Focusing on the female patient, obstetrician and gynecologists who perform surgery manage care of the reproductive system, pregnancy and labor and delivery. They can further specialize in areas such as: Gynecology Oncology; Maternal Fetal Medicine; Infertility and Reproductive Endocrinology; and Female Pelvic Medicine and Reconstructive Surgery.
More Surgeons and Specialties
While the above list of surgeons may sound familiar, the next six might be a new discovery. Find out what other areas surgeons can specialize in below.
•Colon and Rectal Surgeons
These surgeons diagnose and treat patients with diseases, polyps, inflamed conditions and infections involving the intestinal tract, rectum, colon and surrounding areas.
Focusing on the eyes and vision, these surgeons diagnose and surgically treat ocular disorders, cataracts, glaucoma and other areas of surgery involving vision.
These surgeons investigate, preserve and restore the extremities and spine when there has been trauma, infection, tumors and deformities. They also treat patients with secondary muscular problems, such as cerebral palsy, paraplegia or stroke. Orthopedics is one of the three largest specialties for surgeons, along with general surgery and OB/GYN, according to the American College of Surgeons Health Policy Research Institute.
Also called “Head and Neck” surgeons, they treat patients who suffer with disease or disorders of the ear, nose, throat and respiratory systems. They can operate on the face, head and neck structures.
•Thoracic and Cardiovascular

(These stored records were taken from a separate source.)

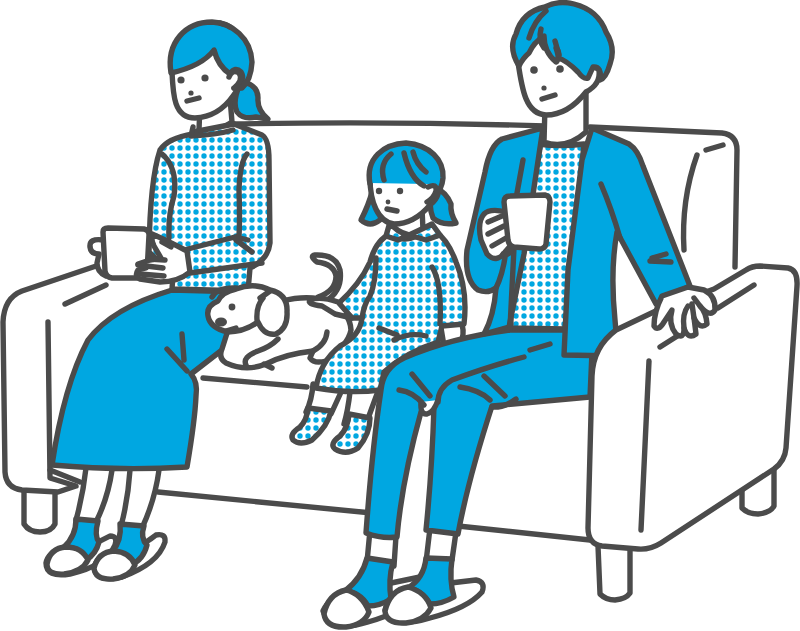
<!DOCTYPE html>
<html lang="en">
<head>
<meta charset="utf-8">
<title>Family on a sofa</title>
<style>
:root { --ink: #4b4b4b; --blue: #00a7e1; --paper: #ffffff; }
html, body { margin: 0; background: var(--paper); overflow: hidden; }
svg { display: block; width: 800px; height: 631px; }
.art { stroke: var(--ink); stroke-width: 5.4; stroke-linecap: round; stroke-linejoin: round; fill: none; }
.white { fill: var(--paper); }
.blue { fill: var(--blue); }
.dotted { fill: url(#dots); }
.plain { stroke: none; }
.ink { fill: var(--ink); stroke: none; }
.dot { fill: var(--blue); }
.ground { fill: var(--paper); }
</style>
</head>
<body>
<svg viewBox="0 0 800 631" role="img" aria-label="A mother, daughter, father and dog sitting together on a sofa">
<defs>
  <pattern id="dots" width="8" height="8" patternUnits="userSpaceOnUse">
    <rect class="ground" width="8" height="8"/>
    <circle class="dot" cx="4" cy="4" r="2.7"/>
  </pattern>
</defs>
<g class="art">

  <g id="sofa">
    <path class="white" d="M24 488V524Q29 532 40 532Q51 532 55 524V488"/>
    <path class="white" d="M742 488V508Q748 514 758 514Q770 513 774 506V466"/>
    <path class="white" d="M598 546L600 594Q606 600 615 600Q626 599 630 593V548"/>
    <path d="M232 124Q390 121 545 126M590 127L722 133Q737 135 737 150L735 267"/>
    <path d="M697 155Q681 200 684 250M706 150L723 145"/>
    <path class="white" d="M108 262L22 291Q4 298 3 322L5 472Q6 488 22 490L58 492L76 486L50 478L48 322"/>
    <path d="M65 304L106 285M203 378L307 387M50 470L80 482M158 492L372 513M458 526L590 540"/>
  </g>

  <g id="mother">
    <g id="mother-legs">
      <path class="white" d="M86 468Q83 495 76 520L96 522Q108 498 112 470"/>
      <path class="white" d="M130 470Q128 500 121 526L142 528Q155 500 159 470"/>
      <path class="white" d="M46 563Q48 552 64 547Q90 548 110 536Q118 536 115 545Q106 566 70 574Q46 578 46 563Z"/>
      <path class="blue" d="M76 519L98 521Q94 536 99 542Q96 554 86 560Q78 546 64 547Q76 536 76 519Z"/>
      <path class="white" d="M47 564Q50 548 66 547Q82 547 88 560Q82 572 64 574Q47 575 47 564Z"/>
      <path class="white" d="M94 568Q97 555 114 552Q138 550 156 535Q166 533 165 542Q158 564 122 577Q96 583 94 568Z"/>
      <path class="blue" d="M120 524L144 526Q140 538 147 545Q143 560 132 564Q126 552 112 552Q122 540 120 524Z"/>
      <path class="white" d="M94 568Q98 552 114 551Q130 552 135 565Q130 577 113 579Q95 580 94 568Z"/>
    </g>
    <path class="blue" d="M172 290Q112 308 88 340Q64 385 52 465Q120 471 187 467Q195 420 196 396Q198 382 191 374L222 350L244 292Z"/>
    <path d="M167 349L187 371M182 334L184 360"/>
    <path class="white" d="M200 104L199 130Q215 134 232 122L230 98"/>
    <path class="dotted" d="M193 132Q214 128 234 124L262 135Q269 139 269 160L270 243Q268 260 250 268L248 291L172 289L173 275L149 252Q150 180 160 150Q168 138 193 134Z"/>
    <path d="M193 127L191 136Q216 135 233 130M162 154Q178 168 174 196Q168 215 169 238M247 154Q240 162 239 190Q240 220 239 236L184 250M236 237L248 240M236 240L252 252M190 273L262 263"/>
    <path class="blue" d="M240 84Q232 102 237 112Q243 120 256 117L268 119Q257 110 258 98Q258 86 244 82Z"/>
    <path class="white" d="M172 72C173 95 174 118 195 118C214 117 226 106 233 96L243 82Q246 68 232 70L214 48Z"/>
    <path class="blue" d="M171 73C166 42 186 22 212 22C232 23 251 38 252 62Q251 80 242 88L234 88Q246 80 241 72Q235 66 230 74Q218 66 214 50Q202 66 171 73Z"/>
    <path class="white plain" d="M228 80Q230 69 239 73Q244 80 234 88Z"/>
    <path d="M229 77Q232 69 239 73Q244 80 234 88"/>
    <path d="M187 101L199 98M230 27Q226 24 220 23" />
    <circle class="ink" cx="181" cy="80" r="3.6"/><circle class="ink" cx="205" cy="78" r="3.6"/><circle class="ink" cx="191" cy="93" r="2.6"/>
    <g id="mother-mug">
      <path class="white" d="M103 240Q89 238 90 247Q91 254 99 254L97 263Q97 272 106 276"/>
      <path class="white" d="M103 232Q103 228 108 228L144 229Q149 230 149 235L147 272Q146 278 140 278L112 278Q106 277 105 271Z"/>
      <path class="white" d="M152 234Q166 240 187 251L190 272Q178 282 160 282L140 279Q134 276 138 270L146 268L138 264L150 260L161 258L154 246Q151 240 152 234Z"/>
      <path d="M138 265L163 268M140 274L164 276M148 259L165 260M162 242L171 247"/>
    </g>
  </g>

  <g id="dog">
    <path class="white" d="M318 297Q336 291 336 276Q334 264 317 262Q309 256 315 255Q336 254 340 270Q343 290 326 301Z"/>
    <path class="white" d="M282 301Q310 294 330 302Q350 312 351 330Q348 345 326 361Q314 364 310 358L313 351Q285 354 266 364Q246 372 226 363Q218 358 222 349L228 330Z"/>
    <path class="white" d="M236 289Q222 292 218 301Q206 306 208 316Q210 328 228 332Q244 332 258 322Q264 336 276 334Q288 328 287 312Q288 294 270 290Q254 282 236 289Z"/>
    <path d="M260 298Q266 294 270 291M257 320Q256 306 263 298M246 365Q242 357 258 351Q270 347 278 339M313 351Q326 344 327 332M264 364L272 368"/>
    <ellipse class="ink" cx="221" cy="322" rx="6" ry="4.5"/><circle class="ink" cx="232" cy="307" r="3.4"/>
    <path d="M212 297Q218 287 236 288M226 331L236 328"/>
  </g>

  <g id="daughter">
    <g id="daughter-legs">
      <path class="white" d="M313 384Q312 400 306 412L331 414L342 390"/>
      <path class="white" d="M350 392Q348 410 344 424L366 424L377 394"/>
      <path class="dotted" d="M308 408L331 411Q328 426 312 440Q300 446 293 440Q289 434 300 427Q307 420 308 408Z"/>
      <path class="dotted" d="M349 414L370 418Q370 434 358 448Q346 456 335 449Q329 444 340 436Q348 428 349 414Z"/>
    </g>
    <path class="white" d="M440 322L462 324Q465 336 460 343L444 346Z"/>
    <path class="dotted" d="M390 234Q376 240 370 262Q360 284 338 304L352 318L362 318Q360 336 340 346Q320 362 316 388Q350 394 380 390L384 372Q406 352 438 342L442 326L464 324Q468 290 456 262Q448 240 436 232Z"/>
    <path class="white" d="M338 302Q320 296 310 300Q306 304 322 306L335 314L352 318Z"/>
    <path d="M376 258Q376 282 370 296Q364 304 362 318M432 267Q442 282 440 324M379 328L397 335M394 340Q410 332 426 336"/>
    <path class="white" d="M393 216L392 236Q412 244 423 230L422 208"/>
    <path class="dotted" d="M390 222L386 236L398 240L409 235L426 240L440 235L432 224Q416 232 409 235Q396 232 390 222Z"/>
    <path class="blue" d="M372 192Q369 204 361 220Q370 228 380 220L384 204Z"/>
    <path class="blue" d="M432 192Q428 206 433 218Q442 226 456 223Q450 213 451 204Q446 192 436 188Z"/>
    <path class="white" d="M370 178C370 202 378 222 394 224Q414 224 430 205Q442 195 437 184L410 166Z"/>
    <path class="blue plain" d="M369 183C365 158 384 144 406 143C430 145 443 160 443 180Q441 190 434 194Q438 183 428 184Z"/>
    <path d="M370 184C365 158 384 144 406 143C430 145 444 160 443 178Q442 190 434 196M391 154Q379 164 384 180M404 153Q410 178 424 186M413 152Q416 164 426 172M428 187Q437 183 436 191Q434 198 427 202"/>
    <path d="M387 209L397 211"/>
    <circle class="ink" cx="379" cy="191" r="3.2"/><circle class="ink" cx="400" cy="191" r="3.2"/><circle class="ink" cx="388" cy="202" r="2.4"/>
  </g>

  <g id="father">
    <g id="father-legs">
      <path class="white" d="M370 530L367 562L394 566L396 536"/>
      <path class="white" d="M430 528L426 562L452 560L456 532"/>
      <path class="white" d="M323 611Q330 596 348 592L420 577Q428 580 422 592Q404 612 368 622Q330 634 323 611Z"/>
      <path class="blue" d="M367 558L393 562Q388 580 391 599Q380 606 368 606Q360 592 345 591Q362 578 367 558Z"/>
      <path class="white" d="M324 614Q328 594 346 590Q362 594 369 612Q364 625 346 627Q326 628 324 614Z"/>
      <path class="white" d="M385 610Q390 592 408 588L476 580Q486 582 482 592Q468 608 430 618Q390 630 385 610Z"/>
      <path class="blue" d="M426 558L452 559Q449 580 454 597Q442 604 430 604Q422 590 408 588Q424 578 426 558Z"/>
      <path class="white" d="M385 611Q390 590 408 587Q426 592 431 608Q424 621 406 623Q386 624 385 611Z"/>
    </g>
    <path class="blue" d="M510 330Q450 338 404 358Q383 368 381 390Q372 450 366 533Q382 539 397 537Q402 480 421 412L434 406Q432 470 426 530L458 534Q468 480 492 406L590 397L592 352L566 330Z"/>
    <path class="white" d="M421 402Q420 415 427 414Q434 412 438 400"/>
    <path d="M438 402Q438 388 452 380Q490 366 524 357M530 350L550 344M399 390Q414 392 424 405M412 374L430 396M460 387Q480 390 490 400M484 376L505 396M492 407Q504 408 516 399"/>
    <path class="white" d="M545 106L544 142Q566 150 586 132L586 92"/>
    <path class="dotted" d="M538 144Q560 147 584 144L565 329L511 328L510 240Z"/>
    <path class="blue" d="M543 128L502 139Q490 145 485 172L467 250Q464 280 478 290Q488 294 496 288Q494 316 484 334L509 327L524 254Z"/>
    <path d="M523 160L515 204M496 288Q503 274 506 251M514 248L510 328"/>
    <path class="blue" d="M592 128L629 144Q638 150 643 166L690 286L656 304L617 232Q610 270 615 320L618 356L564 355L568 270L582 160Z"/>
    <path d="M601 184Q612 210 620 238M650 261L671 262M652 258L666 254"/>
    <g id="father-mug">
      <path class="white" d="M506 212Q490 208 484 214Q477 222 481 240L487 254Q496 264 505 252L512 244Z"/>
      <path d="M488 222L502 216M488 234L504 226M492 246L506 238M503 254Q510 256 512 248"/>
      <path class="white" d="M504 202Q504 196 510 196L545 195Q550 196 550 202L546 244Q545 249 539 249L514 247Q509 246 508 240Z"/>
    </g>
    <path class="white" d="M518 62C522 90 526 114 546 115C562 115 575 106 586 92Q601 84 599 70Q594 64 587 72L570 40L540 34Z"/>
    <path class="blue" d="M519 66Q508 48 516 34Q522 12 545 7Q558 0 574 4Q598 10 606 32Q616 48 610 64Q606 78 600 80Q602 66 593 67L588 78Q584 80 578 72Q566 60 558 58Q560 52 556 48Q560 60 556 62Q544 52 544 36Q534 42 529 53Q523 58 519 66Z"/>
    <path d="M529 38Q534 21 546 11M541 29Q538 40 544 48M555 41L559 55"/>
    <path d="M542 99L555 95"/>
    <circle class="ink" cx="534" cy="70" r="3.8"/><circle class="ink" cx="560" cy="69" r="3.8"/><circle class="ink" cx="544" cy="88" r="2.6"/>
  </g>

  <g id="sofa-right-arm">
    <path class="white" d="M588 528L592 376Q593 347 616 330L660 309L714 289L746 270Q752 266 760 266L788 268Q798 270 797 286L786 448Q785 461 774 469L661 543Q650 550 638 549L602 546Q588 544 588 528Z"/>
    <path d="M649 361L641 530M660 347L690 328M718 308L754 285"/>
  </g>

  <g id="father-right-hand">
    <path class="white" d="M662 296Q654 312 654 326Q658 332 664 322L672 310Q668 324 676 334Q684 340 684 328Q688 340 696 334L694 318Q700 330 707 324Q706 312 700 306Q710 318 715 310Q716 296 704 290L688 287Z"/>
    <path d="M684 328Q682 314 688 306M694 318L692 304M700 306L694 298"/>
  </g>
</g>
</svg>
</body>
</html>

Patients who suffer ailments in the chest or heart, such as lung cancer and coronary disease, would see a thoracic surgeon.
These surgeons specialize in managing issues with the male and female urinary tract, male reproductive system and female pelvic floor, including issues of the prostrate, kidneys, bladder and more.
This is the career choice of a focused professional, dedicated to protecting and preserving the health of others. After all, according to the Bureau of Labor Statistics, surgeons complete at least four years of undergrad schooling, four years of medical school and then, depending on their specialty listed above, three to eight years in residency programs!